SEDGWICK, Maine — Between Brooksville and Deer Isle there is a place on Route 15 that has a spectacular view. On a typical weekend day, two to three cars are parked at a lookout point and visitors are taking in the scene of the blueberry barrens, sloping down toward Walker Pond. Beyond the pond, Penobscot Bay fills the space between Deer Isle, Vinalhaven and Isle au Haut, with the Camden Hills creating a distant backdrop.
For a decade, about 10 acres on the north end of this spot, known as Caterpillar Hill, have been for sale. One might expect a location like this to be swiped up right away, but a high property value and an unstable real estate market has prevented that from happening.
That is a relief for a nonprofit group, called the Caterpillar Hill Initiative, which has been working for eight of those 10 years to try to buy the property in order to turn the space into a community center. The nonprofit was founded by Kelly Mitchell, who runs a gallery in the building that sits on the property. After years of meager fundraising for an almost hopeless goal of raising $1.5 million, Mitchell now sees a window of opportunity: the price has dropped to $798,000.
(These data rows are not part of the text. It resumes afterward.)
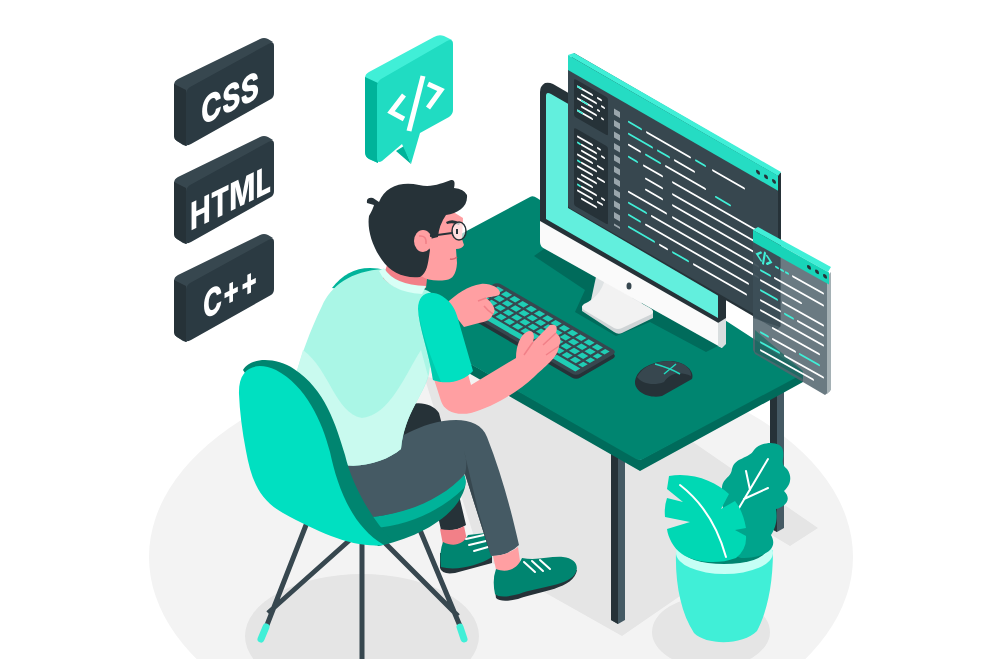
<!DOCTYPE html>
<html lang="en">
<head>
<meta charset="utf-8">
<title>Programmer at work</title>
<style>
:root{--teal:#00e0c1;--aqua:#40efd7;--mint:#aaf6e6;--desk:#008570;--deep:#006b5b;--mid:#00b39a;--slate:#455a64;--panel:#37474f;--ink:#263238;--skin:#ff9fa2;--skin-dark:#f28088;--floor:#f3f3f3;--shade:#e5e5e5}
html,body{margin:0;background:#fff;overflow:hidden}
svg{display:block;width:998px;height:659px}
.teal{fill:var(--teal)}.aqua{fill:var(--aqua)}.mint{fill:var(--mint)}.desk{fill:var(--desk)}.deep{fill:var(--deep)}.mid{fill:var(--mid)}.slate{fill:var(--slate)}.panel{fill:var(--panel)}.ink{fill:var(--ink)}.skin{fill:var(--skin)}.skin-dark{fill:var(--skin-dark)}.floor{fill:var(--floor)}.shade{fill:var(--shade)}.white{fill:#fff}
.label{font:800 38px Inter,Roboto,sans-serif;fill:#fff}
.line{fill:none;stroke:#fff;stroke-width:2;stroke-linecap:round}
.line-teal{fill:none;stroke:var(--aqua);stroke-width:2;stroke-linecap:round}
.leg{fill:none;stroke:var(--panel);stroke-width:5}
.tip{fill:none;stroke:var(--aqua);stroke-width:7;stroke-linecap:round}
</style>
</head>
<body>
<svg viewBox="0 0 998 659" role="img" aria-label="Programmer typing at a desk with floating code windows">
<defs>
<g id="badge">
<path fill="#37474f" d="M174 85Q174 81 178 79L260 39Q264 37 268 39L273 42L190 90L187 146L183 145L177 141Q174 139 174 136Z"/>
<path class="ink" d="M174 84L186 90V146L177 141Q174 139 174 136Z"/>
<path fill="#2b3a42" d="M186 94Q186 90 190 87L270 43Q274 41 274 46V93Q274 97 271 99L191 144Q186 147 186 142Z"/>
</g>
<g id="window-dots"><circle r="2"/><circle cx="8" r="2"/><circle cx="16" r="2"/></g>
</defs>

<g id="floor">
<ellipse class="floor" cx="501" cy="557" rx="352" ry="203"/>
<path class="shade" d="M424 376L560 410L690 440L818 528L790 546L770 534L622 636L480 556Z"/>
<ellipse class="shade" cx="362" cy="636" rx="117" ry="62"/>
<ellipse class="shade" cx="711" cy="632" rx="59" ry="36"/>
</g>

<g id="language-badges">
<use href="#badge"/><use href="#badge" y="98"/><use href="#badge" y="196"/>
<text class="label" transform="matrix(1 -.49 0 1 201 126)" textLength="58" lengthAdjust="spacingAndGlyphs">CSS</text>
<text class="label" transform="matrix(1 -.49 0 1 190 231)" textLength="81" lengthAdjust="spacingAndGlyphs">HTML</text>
<text class="label" transform="matrix(1 -.49 0 1 203 320)" textLength="55" lengthAdjust="spacingAndGlyphs">C++</text>
</g>

<g id="code-bubble">
<path class="aqua" d="M365 78Q365 74 369 72L434 37Q439 34 444 36L452 40L380 84L378 163L369 159Q365 157 365 152Z"/>
<path class="mid" d="M365 77L378 83V163L369 159Q365 157 365 152ZM396 151L404 146L411 164Z"/>
<path fill="#20dcc2" d="M377 86Q377 82 381 79L447 41Q453 38 453 44V110Q453 114 449 117L420 133L411 164L402 144L382 161Q377 164 377 158Z"/>
<g fill="none" stroke="#fff" stroke-width="5"><path d="M404 95L391 112L404 119M428 84L441 90L428 108"/><path d="M423 76L409 131"/></g>
</g>

<g id="desk">
<path class="slate" d="M770 380H784V528L777 532L770 528Z"/><path class="ink" d="M770 380H777V532L770 528Z"/>
<path class="slate" d="M611 440H625V620L618 624L611 620Z"/><path class="ink" d="M611 440H618V624L611 620Z"/>
<path class="deep" d="M390 318L640 460L803 372V382L640 471L390 328Z"/>
<path class="desk" d="M390 318V272L530 197Q533 195 537 198L800 369Q804 373 799 376L643 459Q640 461 636 459Z"/>
<path class="deep" d="M534 256L548 246L724 334V343L706 352L650 322L616 336L575 312L585 290Z"/>
</g>

<g id="monitor">
<path fill="#dfe3e4" d="M600 258L636 274L642 305L590 305Z"/>
<path fill="#cfd4d6" d="M582 306V311L614 332Q618 335 622 333L653 318V312Z"/>
<path fill="#f2f2f2" d="M584 304Q580 307 584 310L614 328Q618 330 622 328L652 314Q655 311 650 308L632 298V284L606 272Q604 295 584 304Z"/>
<path class="ink" d="M540 92Q540 86 545 83Q549 82 553 84L726 184V328L540 222Z"/>
<path fill="#62efdd" d="M546 96Q546 91 551 94L718 190V318L546 219Z"/>
<path fill="#fafafa" d="M540 221L722 325V348L545 249Q540 247 540 242Z"/>
<path fill="#d9dedf" d="M718 323L726 318V344L722 348L718 346Z"/>
<ellipse class="panel" cx="629" cy="286" rx="2.5" ry="3.5"/>
</g>

<g id="editor-window">
<path class="ink" d="M568 65L574 53L781 173V326L777 330L568 208Z"/>
<path class="aqua" d="M568 55L574 53L781 172L778 176Z"/>
<g transform="matrix(1 .575 0 1 568 55)">
<rect class="panel" y="14" width="210" height="138" rx="2"/>
<rect fill="#25dcc3" width="210" height="15"/>
<use href="#window-dots" x="190" y="8" fill="#263238"/>
<g class="ink"><rect x="6" y="20" width="34" height="38" rx="2"/><rect x="6" y="69" width="34" height="78" rx="2"/></g>
<path class="line" stroke-dasharray="14 6 30 4" d="M10 26H33M14 32H36M10 38H31M14 44H35M10 50H28M10 76H32M14 82H36M14 88H30M10 94H35M14 100H33M10 106H36M14 112H32M10 118H30M14 124H36M10 130H34M14 136H30"/>
<path class="line-teal" d="M10 26H13M14 38H19M10 50H14M10 82H12M10 100H12M10 124H12"/>
<path stroke="#9aa6ac" stroke-width="6" stroke-dasharray="6 5.5" d="M49 27V144"/>
<g>
<path class="line-teal" d="M61 32H73M61 44H84M78 55H92M61 67H69M61 113H78M61 125H72M61 137H86M105 137H120M128 32H137M90 44H101M148 57H162"/>
<path class="line" d="M79 32H122M145 32H176M107 44H126M61 55H72M98 55H137M76 67H94M78 79H94M78 90H94M105 67H190M105 79H190M105 90H190M105 102H190M61 102H98M84 113H190M78 125H180M92 137H99M126 137H178"/>
</g>
</g>
</g>

<g id="floating-window">
<path fill="#52656e" fill-opacity=".86" d="M753 235L830 278V391L825 395L755 354L753 350Z"/>
<path fill="#2f4049" fill-opacity=".55" d="M753 240L780 256V327L753 318Z"/>
<path class="deep" fill-opacity=".55" d="M755 330L803 371V379L755 352Z"/>
<path fill="#a5b1b5" d="M827 276L831 272V390L827 394Z"/>
<path class="aqua" d="M753 230L758 227L831 267L828 272Z"/>
<g transform="matrix(1 .56 0 1 753 230)">
<rect fill="#18d4b8" width="76" height="12"/>
<use href="#window-dots" x="56" y="6" fill="#263238"/>
<path class="line-teal" d="M8 18L4 22L8 26M14 18L18 22L14 26M12 16L10 28M23 24H25M28 24H30M33 24H35M8 36H17M8 56H24M32 66H40M8 98H15M47 98H66M8 108H26"/>
<path class="line" d="M40 24H70M22 36H70M8 46H48M30 56H70M8 66H27M45 66H70M8 76H70M20 87H66M20 98H42M32 108H70M8 116H60"/>
</g>
</g>

<g id="keyboard">
<g transform="matrix(.86 .5 -.86 .5 497 286)"><rect class="ink" width="140" height="48" rx="5"/></g>
<g transform="matrix(.86 .5 -.86 .5 497 282)">
<rect class="panel" width="140" height="48" rx="5"/>
<g fill="none" stroke="#1fcdb5" stroke-width="6" stroke-dasharray="7 2.6"><path d="M5 7H135M5 15.5H135M5 24H135M5 32.5H135"/><path stroke-dasharray="10 2.6 7 2.6 46 2.6 7 2.6" d="M5 41H135"/></g>
</g>
</g>

<g id="mouse">
<path class="ink" d="M635 381C637 368 653 361 670 361C684 361 695 371 692 379L662 396C649 399 634 392 635 381Z"/>
<path class="panel" d="M637 377C643 366 656 361 670 361C684 362 692 369 691 376C680 371 670 373 664 382C654 386 642 384 637 377Z"/>
<path fill="none" stroke="#20d9be" stroke-width="1.5" d="M655 364Q670 368 680 374M664 374L676 364"/>
</g>

<g id="far-side">
<path class="skin" d="M446 304C456 294 468 286 481 284C490 283 500 288 500 293C500 297 491 296 486 298C493 303 497 311 493 314C491 320 485 322 479 323L464 327Z"/>
<path fill="none" stroke="#f28088" stroke-width="1.5" d="M486 298L478 301M493 314Q488 311 484 306"/>
<path class="ink" d="M400 408C415 400 432 402 439 413L446 440L466 525Q456 532 441 530L430 480L395 460Z"/>
<path class="skin-dark" d="M440 529Q455 532 464 526L468 545L444 550Z"/>
<path class="ink" d="M440 553V568Q442 575 455 573L492 563V552Z"/>
<path class="desk" d="M443 542C453 547 463 545 468 535L486 533L492 557C478 566 456 571 441 567Q439 552 443 542Z"/>
<path class="line" d="M466 539L484 535M469 545L486 541M474 551L488 547"/>
</g>

<g id="chair-legs">
<path class="leg" d="M308 520L267 625M352 538L268 613M362 538V659M420 530L460 626M385 543L458 616"/>
<path class="tip" d="M266 627L261 639M460 627L464 639"/>
</g>

<g id="seat">
<path class="desk" d="M345 490L368 517C390 515 440 499 463 473Q469 483 461 497C448 522 410 540 378 546Z"/>
<path class="mid" d="M368 517C400 516 440 498 463 472Q468 481 464 488C440 512 405 526 374 528Z"/>
</g>

<g id="near-leg">
<path class="slate" d="M343 466C375 455 400 433 430 424C455 417 480 418 487 437C500 470 510 505 519 545Q508 556 491 556L465 474C445 497 410 513 373 517C360 505 350 488 343 466Z"/>
<path class="panel" d="M465 474Q468 462 464 451L478 510L491 556Z"/>
<path class="skin" d="M493 556Q508 555 518 547L521 568L497 574Z"/>
<path class="ink" d="M494 583L496 598Q501 603 518 599C540 591 574 589 577 570Z"/>
<path class="desk" d="M496 569C506 573 517 570 522 558C537 561 550 556 563 557C574 558 579 565 576 572C570 586 540 586 519 594Q500 599 495 594Q492 580 496 569Z"/>
<path class="line" d="M524 562L535 572M532 561L543 571M540 560L550 569"/>
</g>

<g id="torso">
<path class="mid" d="M332 288C345 271 362 264 386 270L360 292Z"/>
<path class="mint" d="M384 269C350 271 331 286 322 306C309 333 302 354 296 374L344 465C365 468 388 460 401 449C405 412 424 395 429 374L438 300C434 293 427 290 420 288Z"/>
<path fill="#c9faef" d="M303 350C330 370 335 413 362 418C390 415 405 375 421 350L428 376C421 400 404 415 401 449C388 460 365 468 344 465L296 374Z"/>
<path class="skin-dark" d="M387 265L428 270L426 288Q400 296 383 278Z"/>
<path fill="#d8fff6" d="M384 268Q394 285 426 286L422 294Q389 292 379 271Z"/>
</g>

<g id="head">
<path class="skin" d="M420 215L447 208L463 218L462 239L464 245Q462 249 456 249L457 263Q456 279 446 280Q430 282 421 276Z"/>
<path class="ink" d="M367 203Q366 197 373 198L379 202C385 186 402 181 419 185C432 188 442 183 451 180Q456 179 454 188Q464 189 467 195C468 207 458 213 446 215Q439 225 438 237L426 240L430 250C428 262 428 272 420 277C405 279 390 272 382 260C372 246 367 229 369 216Q373 209 374 205Z"/>
<ellipse class="skin" cx="423" cy="241" rx="9" ry="11"/>
<path fill="none" stroke="#f28088" stroke-width="1.5" d="M419 236Q427 235 426 244"/>
<path class="ink" d="M446 222Q453 218 460 223L459 225Q453 222 447 224Z"/>
<ellipse cx="459" cy="231" rx="7" ry="9" fill="#fff" fill-opacity=".65" stroke="#263238" stroke-width="1.5"/>
<path fill="none" stroke="#263238" stroke-width="2" d="M430 236L452 233M457 229V234"/>
<path fill="none" stroke="#d96570" stroke-width="1.5" d="M450 259Q454 260 457 257"/>
</g>

<g id="near-arm">
<path class="skin" d="M432 373L468 374L471 385L516 358C516 345 521 333 529 331Q536 331 533 342L550 325Q559 323 556 333Q563 338 559 346C558 358 544 367 534 377C517 393 493 407 471 413C456 416 444 411 441 401Z"/>
<path fill="none" stroke="#f28088" stroke-width="1.5" d="M533 342L524 355M556 333L543 345M559 346L546 355"/>
<path class="teal" d="M418 309C418 293 430 289 442 296C452 302 456 311 458 319L473 371C463 382 446 385 433 380C429 352 419 328 418 309Z"/>
<path class="mid" fill-opacity=".45" d="M418 309C421 332 431 358 441 382L433 380C429 352 419 328 418 309Z"/>
</g>

<g id="chair-back">
<path class="desk" d="M243 370C250 357 276 357 294 369C325 389 336 425 345 455C351 481 368 515 392 540Q385 547 374 545L310 470Z"/>
<path class="teal" d="M239 394C238 367 256 361 276 370C306 386 322 421 330 452C337 485 351 526 384 545C352 548 320 533 283 513C258 499 251 478 246 451Q240 420 239 394Z"/>
</g>

<g id="plant">
<path class="aqua" d="M676 552Q724 578 773 550C773 588 766 614 757 631C744 645 707 646 694 633C681 613 675 584 676 552Z"/>
<ellipse fill="#c5fff5" cx="724.5" cy="553" rx="48.5" ry="21"/>
<ellipse class="desk" cx="724" cy="550" rx="42" ry="14"/>
<path fill="#00a48c" d="M726 552C736 530 717 506 722 489C722 478 731 478 732 469C735 457 749 459 754 450C762 440 783 441 783 451C785 459 779 463 787 469C793 477 790 486 784 491C793 500 784 507 776 509C778 520 775 529 771 535C779 549 765 558 741 558Z"/>
<path class="line" d="M768 459L736 513M750 490L746 471M744 499L768 488"/>
<path fill="#00d8b4" d="M669 476C694 472 716 482 729 494L721 509L735 501Q743 511 746 528L735 530L746 536Q747 549 736 558C715 566 692 561 682 554C673 548 668 537 667 529L690 522L665 517Q664 507 667 498L683 502L667 489Z"/>
<path class="line" d="M680 485C702 502 718 528 726 557"/>
</g>
</svg>
</body>
</html>
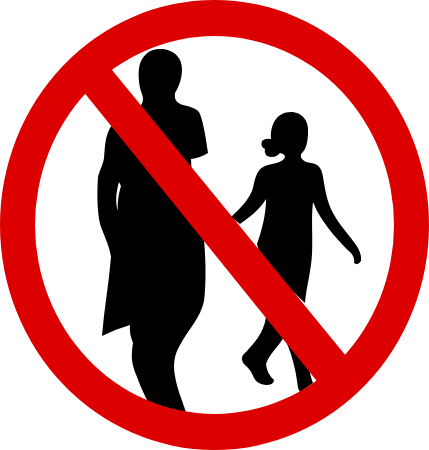
<!DOCTYPE html>
<html lang="en">
<head>
<meta charset="utf-8">
<title>Prohibition sign</title>
<style>
:root { --paper: #fff; --figure: #000; --prohibit: #dc0000; }
html, body { margin: 0; background: var(--paper); overflow: hidden; }
.sign { display: block; width: 429px; height: 450px; }
.figure { fill: var(--figure); }
.gap { fill: var(--paper); }
.ring { fill: var(--prohibit); fill-rule: evenodd; }
.slash { fill: var(--prohibit); }
</style>
</head>
<body>
<svg class="sign" viewBox="0 0 429 450" role="img" aria-label="Prohibition sign over a woman and a girl walking hand in hand">
  <g id="woman">
    <path class="figure" d="M160 49C173 49 182 57 182 69C182 80 178 88 175 93C174 100 177 103 183 105C192 107 198 109 200 114C204 125 206 139 208 153Q200 158 191 159L192 180L204 240C206 262 206 285 204 301C201 317 188 330 180 345C174 355 173 365 175 376C177 390 183 401 187 416L155 416C148 402 142 391 137 377C131 363 131 356 133 343Q129 333 130 325Q116 329 102 336C104 309 109 283 111 257C109 244 104 236 100 224C97 210 97 192 98 177C100 169 103 165 104 158C105 147 105 137 110 128C116 118 128 113 138 108C143 104 144 100 142 94C139 87 138 77 139 68C141 56 149 49 160 49Z"/>
    <path class="gap" d="M119 182C116 192 115 203 118 211C117 202 119 193 121 186Z"/>
  </g>
  <g id="girl" class="figure">
    <path d="M291 112C302 112 309 121 308 132C308 142 306 150 301 154C300 159 304 162 311 163C319 164 322 169 323 177C325 189 327 202 333 213C340 226 351 237 358 248Q362 256 361 261Q358 266 354 263Q355 258 351 253C339 242 326 227 317 211L313 202C311 218 313 237 312 254C311 272 306 288 305 303L262 262L257 244C262 230 266 214 266 199C260 209 250 217 240 224L231 217C241 208 250 198 253 188C255 178 257 169 265 166C273 163 283 163 285 157Q285 154 280 153Q275 159 267 156Q264 153 265 149Q260 147 262 141Q265 138 271 139C270 123 278 112 291 112Z"/>
    <path d="M266 317C264 333 253 345 243 355Q240 360 245 365Q251 370 254 378Q257 384 266 385Q274 385 274 380Q267 374 266 364C270 353 278 347 284 337C291 351 296 369 298 388L300 392L313 383C308 370 309 363 308 352Z"/>
  </g>
  <g id="prohibition">
    <polygon class="slash" points="94,48 364,378 337,406 66,70"/>
    <path class="ring" d="M0 225A214.5 225 0 0 1 429 225A214.5 225 0 0 1 0 225ZM35 225A179.5 189 0 0 0 394 225A179.5 189 0 0 0 35 225Z"/>
  </g>
</svg>
</body>
</html>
The land is owned by Basil Ladd, who inherited it from his cousin, James Condon. The Condon family bought the property on Caterpillar Hill in the 1920s. The shingled, two-story building that now houses Mitchell’s gallery was built by the Condons originally to be a hot dog stand, then a restaurant that eventually made boiled lobster its speciality, according to Ladd.
“I can remember when I was a kid, I was up there a lot,” Ladd said. “I can remember them having the old figure bowls because you made such a mess.”
Ice cream was made on site from local creams and berries and everything was cooked on a wood stove.
James Condon died in 1987 and was survived by his brother, Charles, who lived in a nursing home and could not care for himself. In James’ will, he stipulated that the 176 acres of land that he owned be sold off in pieces in order to pay for his brother’s care. Ladd was the trustee of the estate, responsible for selling the land and caring for Charles, and would inherit what was left when Charles died.
“After that was exhausted,” Ladd said of his cousin’s land that he did sell, “I had to put up the remaining property for sale. That’s when Kelly expressed an interest.”
Mitchell had been operating the gallery for eight years. She did not have the money to buy it, so she started the Caterpillar Hill Initiative.
Over the years, many residents have been supportive of her efforts, but some have been suspicious.
People wondered if she was fundraising to keep open a for-profit business, said Dylan Howard, the president of Caterpillar Hill Initiative’s board.
Now, Howard and Mitchell are making efforts to be more transparent about their vision for the property and they are trying to get more serious about their efforts to fundraise.
“We want people to own this,” said Mitchell of the project.
They hope to build a colorful, tiled amphitheater that would be a space for concerts and presentations. They also envision a small museum and would like to keep the gallery open. To raise money, Howard and Mitchell have been selling tiles, priced between $15 and $10,000, which will make up the floor of the amphitheater.
They have a long way to go.
“Exactly two weeks ago today, CHI had $3,500 in cash and approximately $3,400 in unpaid bills,” said James Wadman, a tax accountant who is handling the nonprofit’s finances.
Howard, an eager and enthusiastic filmmaker in New York who is originally from the area, plans to start a fundraising campaign on Indiegogo, a crowdsourcing site that gives individuals a platform for raising money from around the world. He and Mitchell also hope to eventually merge the for-profit gallery with the nonprofit so that proceeds from the gallery can go towards the community center project, he said.
A 2009 feasibility study conducted by Jerry Bley, a principal at a land use consulting group based in Readfield, indicated that the project was possible given the public and private fundraising potential in the area, and the public’s interest in the view.
Charles Condon died in 2011, so the urgency to sell has gone down a little, but not much, because of the taxes Ladd has to pay on the land. However, he is willing to sell an option on the property, as he did in 2005 for the nonprofit.
“I think it would be good because it would keep it for everyone to see in its natural state,” said Ladd of the potential project. “But I can’t withhold selling it or selling it at a reduced price.”